COAL TOWNSHIP - Spring in Shelby Foulds' garden brings dragonflies, butterflies and flowers, each intricately crafted from colorful beads strung on twists of wire.

Foulds is gifted at turning trash to treasure. Her rainbow-hued creatures provide the perfect decorative touch to her recently constructed "pallet garden," a Pinterest-inspired raised bed garden built from an old shipping pallet. Threads of larger beads hanging from a piece of driftwood provide gentle noise.

Foulds' crafty ways are rooted in a childhood filled with imagination. As a young girl, she was given a large bin of buttons from her grandmother, which she loved to sort and string together. By age 12, she had graduated to friendship bracelets, which she traded and gave to her classmates.

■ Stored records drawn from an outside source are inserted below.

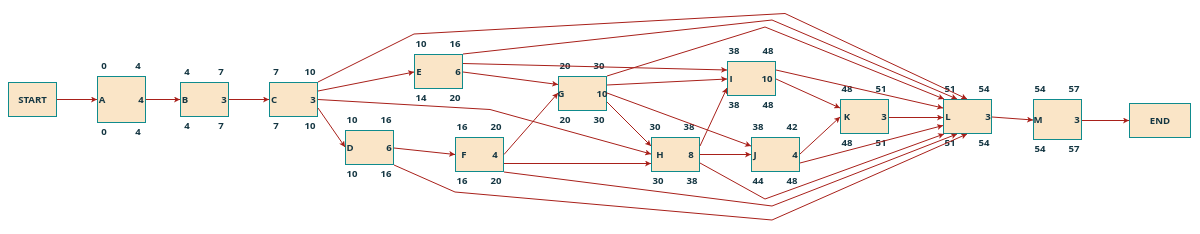
<!DOCTYPE html>
<html lang="en">
<head>
<meta charset="utf-8">
<title>Activity network diagram</title>
<style>
:root {
  --node-fill: #fae5c7;
  --node-border: #0f8b8d;
  --edge: #a8201a;
  --ink: #143642;
}
* { box-sizing: border-box; }
body { margin: 0; background: #fff; overflow: hidden; }
.network {
  position: relative;
  width: 1200px;
  height: 234px;
  overflow: hidden;
  color: var(--ink);
  font: 700 9.6px/12px "Open Sans", "Noto Sans", sans-serif;
}
.edges { position: absolute; inset: 0; z-index: 1; }
.edges polyline {
  fill: none;
  stroke: var(--edge);
  stroke-width: 1;
  marker-end: url(#arrow);
}
.node {
  position: absolute;
  left: var(--x);
  top: var(--y);
  width: 49px;
  height: var(--h, 35px);
  background: var(--node-fill);
  border: 1px solid var(--node-border);
}
.node > * {
  position: absolute;
  width: 24px;
  margin: -7px 0 0 -13px;
  text-align: center;
  font-weight: 700;
}
.name { left: var(--name, 5px); top: 50%; }
.duration { left: var(--duration, 44px); top: 50%; }
.node > .name, .node > .duration { margin-top: -6px; }
.es, .ef { top: -10px; }
.ls, .lf { top: calc(100% + 11px); }
.es, .ls { left: 7px; }
.ef, .lf { left: 41px; }
.node-h .es { left: 4px; }
.node-h .ef { left: 38px; }
.terminal { display: flex; align-items: center; justify-content: center; }
.terminal > * { position: static; width: auto; margin: 0; }
.end { width: 62px; }
</style>
</head>
<body>
<main class="network">
  <div class="node terminal" style="--x:8px;--y:82px"><span>START</span></div>

  <div class="node" style="--x:97px;--y:76px;--h:47px"><b class="name">A</b><b class="duration">4</b><span class="es">0</span><span class="ef">4</span><span class="ls">0</span><span class="lf">4</span></div>

  <div class="node" style="--x:180px;--y:82px"><b class="name">B</b><b class="duration">3</b><span class="es">4</span><span class="ef">7</span><span class="ls">4</span><span class="lf">7</span></div>

  <div class="node" style="--x:269px;--y:82px"><b class="name">C</b><b class="duration">3</b><span class="es">7</span><span class="ef">10</span><span class="ls">7</span><span class="lf">10</span></div>

  <div class="node" style="--x:345px;--y:130px"><b class="name">D</b><b class="duration">6</b><span class="es">10</span><span class="ef">16</span><span class="ls">10</span><span class="lf">16</span></div>

  <div class="node" style="--x:414px;--y:54px"><b class="name">E</b><b class="duration">6</b><span class="es">10</span><span class="ef">16</span><span class="ls">14</span><span class="lf">20</span></div>

  <div class="node" style="--x:455px;--y:137px;--name:9px;--duration:40px"><b class="name">F</b><b class="duration">4</b><span class="es">16</span><span class="ef">20</span><span class="ls">16</span><span class="lf">20</span></div>

  <div class="node" style="--x:558px;--y:76px;--name:3px"><b class="name">G</b><b class="duration">10</b><span class="es">20</span><span class="ef">30</span><span class="ls">20</span><span class="lf">30</span></div>

  <div class="node node-h" style="--x:651px;--y:137px;--name:9px;--duration:40px"><b class="name">H</b><b class="duration">8</b><span class="es">30</span><span class="ef">38</span><span class="ls">30</span><span class="lf">38</span></div>

  <div class="node" style="--x:727px;--y:61px;--name:4px;--duration:40px"><b class="name">I</b><b class="duration">10</b><span class="es">38</span><span class="ef">48</span><span class="ls">38</span><span class="lf">48</span></div>

  <div class="node" style="--x:751px;--y:137px;--name:4px"><b class="name">J</b><b class="duration">4</b><span class="es">38</span><span class="ef">42</span><span class="ls">44</span><span class="lf">48</span></div>

  <div class="node" style="--x:840px;--y:99px;--name:7px"><b class="name">K</b><b class="duration">3</b><span class="es">48</span><span class="ef">51</span><span class="ls">48</span><span class="lf">51</span></div>

  <div class="node" style="--x:943px;--y:99px;--duration:45px"><b class="name">L</b><b class="duration">3</b><span class="es">51</span><span class="ef">54</span><span class="ls">51</span><span class="lf">54</span></div>

  <div class="node" style="--x:1033px;--y:99px;--h:41px"><b class="name">M</b><b class="duration">3</b><span class="es">54</span><span class="ef">57</span><span class="ls">54</span><span class="lf">57</span></div>

  <div class="node terminal end" style="--x:1129px;--y:103px"><span>END</span></div>

  <svg class="edges" width="1200" height="234" viewBox="0 0 1200 234" aria-hidden="true">
    <defs>
      <marker id="arrow" viewBox="0 0 6 6" refX="6" refY="3" markerWidth="6" markerHeight="6" markerUnits="userSpaceOnUse" orient="auto">
        <path d="M0 0L6 3L0 6L1.5 3Z" fill="#a8201a"/>
      </marker>
    </defs>
    <polyline points="57,99.5 97,99.5"/>
    <polyline points="146,99.5 180,99.5"/>
    <polyline points="229,99.5 269,99.5"/>
    <!-- from C -->
    <polyline points="318,82 414,34 785,13.5 967,99"/>
    <polyline points="318,91 414,72"/>
    <polyline points="318,99.5 490,109.5 651,154"/>
    <polyline points="318,108 345,147"/>
    <!-- from D -->
    <polyline points="394,148 455,154.5"/>
    <polyline points="394,165 455,192 772,220 967,134"/>
    <!-- from E -->
    <polyline points="463,54 772,20 957,99"/>
    <polyline points="463,63.5 727,70"/>
    <polyline points="463,72 558,84.5"/>
    <!-- from F -->
    <polyline points="504,154.5 558,93"/>
    <polyline points="504,163.5 651,163.5"/>
    <polyline points="504,172 772,206 957,134"/>
    <!-- from G -->
    <polyline points="607,76 765,27 944,99"/>
    <polyline points="607,85 727,79"/>
    <polyline points="607,93 751,146"/>
    <polyline points="607,102 651,146"/>
    <!-- from H -->
    <polyline points="700,146 727,88"/>
    <polyline points="700,154.5 751,154.5"/>
    <polyline points="700,163 765,199 944,134"/>
    <!-- from I, J, K -->
    <polyline points="776,70 943,108"/>
    <polyline points="776,79 840,108"/>
    <polyline points="800,154 840,117"/>
    <polyline points="800,163 943,125.5"/>
    <polyline points="889,117.5 943,117.5"/>
    <!-- to END -->
    <polyline points="992,117 1033,120"/>
    <polyline points="1082,120.5 1129,120.5"/>
  </svg>
</main>
</body>
</html>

"I always beaded and did crafts," said Foulds.

She enrolled in art classes in school as well as extracurricular drawing classes, but most of her artwork is based on intuition rather than technique.

"I'm mostly self-taught," she said.

One of the reason her wire creations fit so seamlessly into gardens is because Foulds finds inspiration in the outdoors. She grew up in the countryside near Overlook and spent many hours playing outside.

She also takes inspiration in music. A self-described "Deadhead," Foulds attended music festivals and shows as a teenager. It was at these events that she first sold her jewelry.

She frequently wears pieces of chunky, colorful jewelry she makes herself. She also sews and enjoys making patchwork clothes.

"My taste is just all over because of my eclectic-ness," she said.

These days, Foulds' crafting has taken a backseat to her energetic, playful 2 1/2-year-old son.

"Life got busy," she said.

The reduction in production is one of the reasons Foulds will be selling Paparazzi Accessories at the Anthracite Heritage Festival in addition to a few of her own creations.

Foulds also cited the lower costs of a mass-produced item versus her own handcrafted items as a reason for the change. Paparazzi Accessories items costs $5 each, while a comparable item made by Foulds ranges between $20 to $25. "People don't want to pay for original art," said Foulds.

For admirers of Foulds' intricate beadwork who want to take matters into their own hands, she will be offering a four-week garden bead art class at 6:30 p.m. Thursdays beginning July 10 at the Northumberland County Council for the Arts and Humanities' Kallaway Center for the Arts in Shamokin.

Foulds strongly encourages people to join in with this weekend's art festivities, even if they don't already craft. She said she cannot emphasize enough how important she finds the council for the arts.

"Everybody is an artist, they just have to tap into it," said Foulds. "Without art, life would be boring."